▸ Task: Among the entries below, count the lines that contain the word "name". Respond with the count only.

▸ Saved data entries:

┄┄┄┄┄┄┄┄┄┄┄┄┄┄┄┄┄┄┄┄

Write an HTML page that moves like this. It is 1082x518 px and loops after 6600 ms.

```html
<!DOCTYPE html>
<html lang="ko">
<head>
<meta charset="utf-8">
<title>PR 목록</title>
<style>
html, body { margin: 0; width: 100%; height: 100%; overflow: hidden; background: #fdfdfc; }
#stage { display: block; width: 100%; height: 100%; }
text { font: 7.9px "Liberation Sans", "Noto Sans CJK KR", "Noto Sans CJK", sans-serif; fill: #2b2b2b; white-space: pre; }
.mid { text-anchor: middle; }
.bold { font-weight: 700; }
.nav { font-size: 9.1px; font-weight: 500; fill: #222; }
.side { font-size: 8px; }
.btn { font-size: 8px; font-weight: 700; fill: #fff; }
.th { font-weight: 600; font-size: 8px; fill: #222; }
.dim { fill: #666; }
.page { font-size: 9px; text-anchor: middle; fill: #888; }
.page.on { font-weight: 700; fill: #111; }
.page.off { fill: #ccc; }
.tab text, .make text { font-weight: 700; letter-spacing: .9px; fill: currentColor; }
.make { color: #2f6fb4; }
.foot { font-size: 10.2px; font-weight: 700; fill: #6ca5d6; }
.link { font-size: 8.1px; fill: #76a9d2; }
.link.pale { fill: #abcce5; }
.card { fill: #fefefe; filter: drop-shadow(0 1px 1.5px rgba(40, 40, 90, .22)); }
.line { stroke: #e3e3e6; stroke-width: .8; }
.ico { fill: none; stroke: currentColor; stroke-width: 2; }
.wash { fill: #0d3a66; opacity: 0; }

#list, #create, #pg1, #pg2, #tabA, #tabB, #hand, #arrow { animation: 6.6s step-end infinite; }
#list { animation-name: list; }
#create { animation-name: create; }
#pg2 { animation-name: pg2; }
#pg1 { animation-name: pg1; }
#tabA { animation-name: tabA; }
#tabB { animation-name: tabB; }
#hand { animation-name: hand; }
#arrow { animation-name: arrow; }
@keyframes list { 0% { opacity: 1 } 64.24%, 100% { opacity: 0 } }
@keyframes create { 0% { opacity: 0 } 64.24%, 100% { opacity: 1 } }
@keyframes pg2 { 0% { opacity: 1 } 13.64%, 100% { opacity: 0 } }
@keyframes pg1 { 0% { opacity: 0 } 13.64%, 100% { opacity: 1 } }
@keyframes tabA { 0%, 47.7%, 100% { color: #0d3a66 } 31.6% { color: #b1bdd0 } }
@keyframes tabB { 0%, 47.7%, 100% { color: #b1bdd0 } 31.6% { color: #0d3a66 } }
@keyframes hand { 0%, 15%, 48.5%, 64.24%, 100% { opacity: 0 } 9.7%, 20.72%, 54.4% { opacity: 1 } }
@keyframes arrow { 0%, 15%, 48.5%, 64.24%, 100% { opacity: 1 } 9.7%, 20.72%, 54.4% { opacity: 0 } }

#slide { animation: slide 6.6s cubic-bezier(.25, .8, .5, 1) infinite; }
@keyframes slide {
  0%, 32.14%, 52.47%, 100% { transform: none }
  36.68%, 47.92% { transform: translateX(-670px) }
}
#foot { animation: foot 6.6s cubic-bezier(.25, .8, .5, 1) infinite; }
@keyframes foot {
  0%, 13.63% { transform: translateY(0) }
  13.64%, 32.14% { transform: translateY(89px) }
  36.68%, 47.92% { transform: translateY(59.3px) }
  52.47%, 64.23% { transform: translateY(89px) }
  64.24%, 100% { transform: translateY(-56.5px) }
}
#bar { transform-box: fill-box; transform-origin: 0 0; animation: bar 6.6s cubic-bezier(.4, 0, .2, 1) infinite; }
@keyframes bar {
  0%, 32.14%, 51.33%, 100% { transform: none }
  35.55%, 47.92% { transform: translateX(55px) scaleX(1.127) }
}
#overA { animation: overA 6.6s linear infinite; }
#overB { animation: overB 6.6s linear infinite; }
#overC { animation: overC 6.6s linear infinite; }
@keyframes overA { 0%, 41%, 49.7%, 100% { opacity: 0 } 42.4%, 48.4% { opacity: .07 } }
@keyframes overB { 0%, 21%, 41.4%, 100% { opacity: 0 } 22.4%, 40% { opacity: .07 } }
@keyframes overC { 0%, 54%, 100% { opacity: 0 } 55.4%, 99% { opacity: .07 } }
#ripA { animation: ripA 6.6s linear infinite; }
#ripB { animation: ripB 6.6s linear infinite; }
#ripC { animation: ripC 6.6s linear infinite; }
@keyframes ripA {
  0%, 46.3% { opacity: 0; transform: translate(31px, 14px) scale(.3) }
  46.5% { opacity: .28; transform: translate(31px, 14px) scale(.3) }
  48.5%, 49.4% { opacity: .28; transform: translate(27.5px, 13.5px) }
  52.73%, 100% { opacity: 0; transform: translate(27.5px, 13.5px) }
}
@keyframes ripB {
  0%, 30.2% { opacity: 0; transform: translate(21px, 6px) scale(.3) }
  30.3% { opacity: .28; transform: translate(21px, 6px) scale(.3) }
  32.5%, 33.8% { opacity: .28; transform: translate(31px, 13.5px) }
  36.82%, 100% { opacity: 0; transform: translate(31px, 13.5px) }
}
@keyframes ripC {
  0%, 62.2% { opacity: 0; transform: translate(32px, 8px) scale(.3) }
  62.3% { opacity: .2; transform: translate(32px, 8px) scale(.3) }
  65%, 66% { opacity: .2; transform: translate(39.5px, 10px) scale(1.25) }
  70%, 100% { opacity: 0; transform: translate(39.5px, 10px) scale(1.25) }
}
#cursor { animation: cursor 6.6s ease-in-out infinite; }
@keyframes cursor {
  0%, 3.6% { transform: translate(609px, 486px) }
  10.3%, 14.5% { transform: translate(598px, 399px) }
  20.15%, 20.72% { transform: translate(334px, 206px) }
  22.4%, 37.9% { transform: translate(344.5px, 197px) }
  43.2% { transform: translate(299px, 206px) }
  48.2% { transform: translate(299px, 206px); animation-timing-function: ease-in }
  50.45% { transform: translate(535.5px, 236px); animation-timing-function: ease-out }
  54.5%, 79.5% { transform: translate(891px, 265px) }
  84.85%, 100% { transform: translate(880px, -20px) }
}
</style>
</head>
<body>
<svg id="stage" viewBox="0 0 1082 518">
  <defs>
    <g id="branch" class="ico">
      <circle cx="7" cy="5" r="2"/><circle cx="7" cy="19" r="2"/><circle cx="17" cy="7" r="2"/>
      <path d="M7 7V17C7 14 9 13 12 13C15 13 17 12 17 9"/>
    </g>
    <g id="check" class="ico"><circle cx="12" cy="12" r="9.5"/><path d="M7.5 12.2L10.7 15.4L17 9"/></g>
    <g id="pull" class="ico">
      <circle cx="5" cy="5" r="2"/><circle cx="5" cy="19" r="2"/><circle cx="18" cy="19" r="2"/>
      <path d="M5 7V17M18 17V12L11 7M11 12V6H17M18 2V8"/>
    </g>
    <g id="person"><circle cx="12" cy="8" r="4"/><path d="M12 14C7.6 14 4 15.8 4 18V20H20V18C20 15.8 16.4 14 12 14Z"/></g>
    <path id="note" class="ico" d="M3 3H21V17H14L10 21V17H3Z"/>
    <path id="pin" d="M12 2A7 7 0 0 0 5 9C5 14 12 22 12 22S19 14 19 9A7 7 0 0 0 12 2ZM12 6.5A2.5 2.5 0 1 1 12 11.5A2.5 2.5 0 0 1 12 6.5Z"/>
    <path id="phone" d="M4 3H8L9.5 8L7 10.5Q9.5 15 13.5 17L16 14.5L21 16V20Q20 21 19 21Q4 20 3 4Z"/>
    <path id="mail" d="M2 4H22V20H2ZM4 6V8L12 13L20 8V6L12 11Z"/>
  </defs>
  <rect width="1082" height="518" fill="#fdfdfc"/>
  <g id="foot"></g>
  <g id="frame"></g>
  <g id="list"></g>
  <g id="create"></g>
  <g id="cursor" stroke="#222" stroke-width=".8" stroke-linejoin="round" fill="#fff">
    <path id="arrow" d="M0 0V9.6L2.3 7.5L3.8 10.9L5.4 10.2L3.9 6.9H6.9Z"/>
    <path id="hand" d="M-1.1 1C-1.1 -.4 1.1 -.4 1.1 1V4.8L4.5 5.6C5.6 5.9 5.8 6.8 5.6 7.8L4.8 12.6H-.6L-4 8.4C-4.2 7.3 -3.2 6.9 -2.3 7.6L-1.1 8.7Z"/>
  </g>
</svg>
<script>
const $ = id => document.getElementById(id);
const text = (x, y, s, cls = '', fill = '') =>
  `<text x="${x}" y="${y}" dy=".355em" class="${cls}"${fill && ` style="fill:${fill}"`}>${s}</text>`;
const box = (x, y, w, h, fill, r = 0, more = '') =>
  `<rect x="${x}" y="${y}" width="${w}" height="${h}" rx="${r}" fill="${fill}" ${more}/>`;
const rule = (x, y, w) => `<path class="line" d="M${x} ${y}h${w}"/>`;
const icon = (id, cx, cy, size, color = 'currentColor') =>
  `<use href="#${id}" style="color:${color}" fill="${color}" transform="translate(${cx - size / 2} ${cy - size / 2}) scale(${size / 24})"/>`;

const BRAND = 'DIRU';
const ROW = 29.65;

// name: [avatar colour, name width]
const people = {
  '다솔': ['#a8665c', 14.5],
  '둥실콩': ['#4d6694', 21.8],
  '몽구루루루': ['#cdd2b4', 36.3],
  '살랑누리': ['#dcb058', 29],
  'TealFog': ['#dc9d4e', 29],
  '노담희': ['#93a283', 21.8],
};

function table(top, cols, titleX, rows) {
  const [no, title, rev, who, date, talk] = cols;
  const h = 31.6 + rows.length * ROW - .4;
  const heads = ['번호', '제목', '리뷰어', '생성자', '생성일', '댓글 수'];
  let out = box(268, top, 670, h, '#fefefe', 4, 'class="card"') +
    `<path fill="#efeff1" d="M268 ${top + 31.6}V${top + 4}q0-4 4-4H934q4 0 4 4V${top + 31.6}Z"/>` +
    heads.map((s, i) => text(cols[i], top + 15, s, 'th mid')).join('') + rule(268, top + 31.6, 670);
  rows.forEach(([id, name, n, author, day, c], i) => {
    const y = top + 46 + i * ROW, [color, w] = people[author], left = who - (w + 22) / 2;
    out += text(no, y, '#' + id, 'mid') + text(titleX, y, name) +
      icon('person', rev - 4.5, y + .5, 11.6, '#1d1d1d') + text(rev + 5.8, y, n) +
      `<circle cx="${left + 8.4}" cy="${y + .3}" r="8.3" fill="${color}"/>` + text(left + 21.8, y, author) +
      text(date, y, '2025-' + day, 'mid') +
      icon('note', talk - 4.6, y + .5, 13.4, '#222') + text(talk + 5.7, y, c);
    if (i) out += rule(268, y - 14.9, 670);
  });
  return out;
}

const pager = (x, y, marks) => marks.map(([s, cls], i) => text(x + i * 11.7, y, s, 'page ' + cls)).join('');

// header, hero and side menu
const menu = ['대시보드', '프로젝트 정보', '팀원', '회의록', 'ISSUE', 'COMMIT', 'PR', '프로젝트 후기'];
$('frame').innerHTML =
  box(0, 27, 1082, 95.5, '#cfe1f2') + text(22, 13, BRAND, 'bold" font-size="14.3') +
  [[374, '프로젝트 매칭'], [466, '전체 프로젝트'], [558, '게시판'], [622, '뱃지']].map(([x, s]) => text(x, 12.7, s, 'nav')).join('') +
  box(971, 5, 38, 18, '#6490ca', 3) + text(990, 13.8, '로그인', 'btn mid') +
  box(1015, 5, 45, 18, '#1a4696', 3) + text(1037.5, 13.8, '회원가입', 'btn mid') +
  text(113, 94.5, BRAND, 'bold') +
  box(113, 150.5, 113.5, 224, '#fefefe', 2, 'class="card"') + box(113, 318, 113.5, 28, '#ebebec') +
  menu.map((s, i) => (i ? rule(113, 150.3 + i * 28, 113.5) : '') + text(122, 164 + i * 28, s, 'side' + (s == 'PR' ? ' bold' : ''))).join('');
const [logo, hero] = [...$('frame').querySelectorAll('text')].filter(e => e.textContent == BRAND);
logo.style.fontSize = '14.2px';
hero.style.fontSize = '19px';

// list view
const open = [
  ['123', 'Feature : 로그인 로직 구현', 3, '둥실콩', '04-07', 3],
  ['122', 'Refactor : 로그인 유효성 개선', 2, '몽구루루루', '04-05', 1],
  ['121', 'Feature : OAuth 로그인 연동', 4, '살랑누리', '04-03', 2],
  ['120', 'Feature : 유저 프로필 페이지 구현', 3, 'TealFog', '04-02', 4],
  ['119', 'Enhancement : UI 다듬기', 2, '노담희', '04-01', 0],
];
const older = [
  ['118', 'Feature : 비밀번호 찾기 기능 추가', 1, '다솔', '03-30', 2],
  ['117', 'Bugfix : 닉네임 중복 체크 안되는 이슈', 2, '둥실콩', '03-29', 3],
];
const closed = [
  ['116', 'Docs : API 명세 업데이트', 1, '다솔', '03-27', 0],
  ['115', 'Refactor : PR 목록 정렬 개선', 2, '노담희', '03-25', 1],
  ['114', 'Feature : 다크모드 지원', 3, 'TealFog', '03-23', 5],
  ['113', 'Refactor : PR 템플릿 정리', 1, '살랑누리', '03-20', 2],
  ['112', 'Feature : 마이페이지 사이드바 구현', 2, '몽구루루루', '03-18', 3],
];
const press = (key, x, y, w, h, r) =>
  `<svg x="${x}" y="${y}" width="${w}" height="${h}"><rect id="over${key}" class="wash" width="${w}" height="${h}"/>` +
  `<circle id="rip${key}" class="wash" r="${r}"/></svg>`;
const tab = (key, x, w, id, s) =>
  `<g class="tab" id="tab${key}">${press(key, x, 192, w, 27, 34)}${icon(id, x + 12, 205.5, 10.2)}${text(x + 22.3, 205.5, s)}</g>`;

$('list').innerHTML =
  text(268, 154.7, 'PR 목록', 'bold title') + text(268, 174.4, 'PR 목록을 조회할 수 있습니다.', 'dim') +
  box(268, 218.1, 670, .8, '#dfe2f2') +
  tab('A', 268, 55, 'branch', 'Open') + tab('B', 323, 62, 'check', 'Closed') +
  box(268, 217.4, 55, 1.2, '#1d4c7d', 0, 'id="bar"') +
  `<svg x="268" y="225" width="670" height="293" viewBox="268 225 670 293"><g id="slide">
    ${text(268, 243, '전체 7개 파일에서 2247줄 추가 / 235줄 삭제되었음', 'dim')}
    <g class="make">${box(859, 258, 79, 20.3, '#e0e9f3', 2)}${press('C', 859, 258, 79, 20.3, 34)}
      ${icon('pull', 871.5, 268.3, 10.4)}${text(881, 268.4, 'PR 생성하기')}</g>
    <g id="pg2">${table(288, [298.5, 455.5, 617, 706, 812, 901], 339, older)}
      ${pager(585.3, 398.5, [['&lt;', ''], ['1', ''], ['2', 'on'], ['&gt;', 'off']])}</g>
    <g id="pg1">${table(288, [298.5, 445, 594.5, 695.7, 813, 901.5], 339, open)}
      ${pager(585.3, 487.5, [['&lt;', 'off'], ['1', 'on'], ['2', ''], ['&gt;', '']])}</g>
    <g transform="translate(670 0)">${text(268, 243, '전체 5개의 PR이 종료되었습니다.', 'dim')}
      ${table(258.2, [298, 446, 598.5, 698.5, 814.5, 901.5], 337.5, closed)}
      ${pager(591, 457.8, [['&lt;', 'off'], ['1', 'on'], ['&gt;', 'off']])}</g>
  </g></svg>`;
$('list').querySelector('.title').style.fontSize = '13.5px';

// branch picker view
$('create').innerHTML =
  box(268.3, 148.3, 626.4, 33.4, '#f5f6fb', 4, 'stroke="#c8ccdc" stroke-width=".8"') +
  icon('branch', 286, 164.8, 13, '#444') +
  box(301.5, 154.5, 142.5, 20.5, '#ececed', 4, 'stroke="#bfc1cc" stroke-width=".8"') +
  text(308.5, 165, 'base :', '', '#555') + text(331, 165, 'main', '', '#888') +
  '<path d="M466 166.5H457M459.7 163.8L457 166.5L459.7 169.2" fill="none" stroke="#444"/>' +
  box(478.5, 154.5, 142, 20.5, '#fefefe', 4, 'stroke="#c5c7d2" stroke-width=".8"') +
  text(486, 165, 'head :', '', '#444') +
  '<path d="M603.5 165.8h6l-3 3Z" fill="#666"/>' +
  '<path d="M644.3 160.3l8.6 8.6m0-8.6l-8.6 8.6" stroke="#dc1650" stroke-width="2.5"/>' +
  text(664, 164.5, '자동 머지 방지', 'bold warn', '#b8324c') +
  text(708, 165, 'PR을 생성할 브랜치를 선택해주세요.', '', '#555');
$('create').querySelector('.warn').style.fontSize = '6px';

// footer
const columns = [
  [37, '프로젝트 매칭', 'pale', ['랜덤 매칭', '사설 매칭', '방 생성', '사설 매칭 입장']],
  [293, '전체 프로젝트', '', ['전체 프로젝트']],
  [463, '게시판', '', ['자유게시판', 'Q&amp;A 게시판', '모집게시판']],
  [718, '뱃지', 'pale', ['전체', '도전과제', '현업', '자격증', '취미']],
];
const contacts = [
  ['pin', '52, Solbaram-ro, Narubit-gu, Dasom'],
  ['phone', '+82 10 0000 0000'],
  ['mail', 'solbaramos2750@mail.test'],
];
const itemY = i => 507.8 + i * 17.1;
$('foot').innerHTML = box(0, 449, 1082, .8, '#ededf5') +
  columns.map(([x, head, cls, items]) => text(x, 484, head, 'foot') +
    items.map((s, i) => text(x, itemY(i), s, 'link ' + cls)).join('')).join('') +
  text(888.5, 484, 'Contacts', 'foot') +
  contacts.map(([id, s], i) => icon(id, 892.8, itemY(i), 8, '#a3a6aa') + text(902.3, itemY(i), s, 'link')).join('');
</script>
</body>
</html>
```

┄┄┄┄┄┄┄┄┄┄┄┄┄┄┄┄┄┄┄┄

▸ Task solution: 11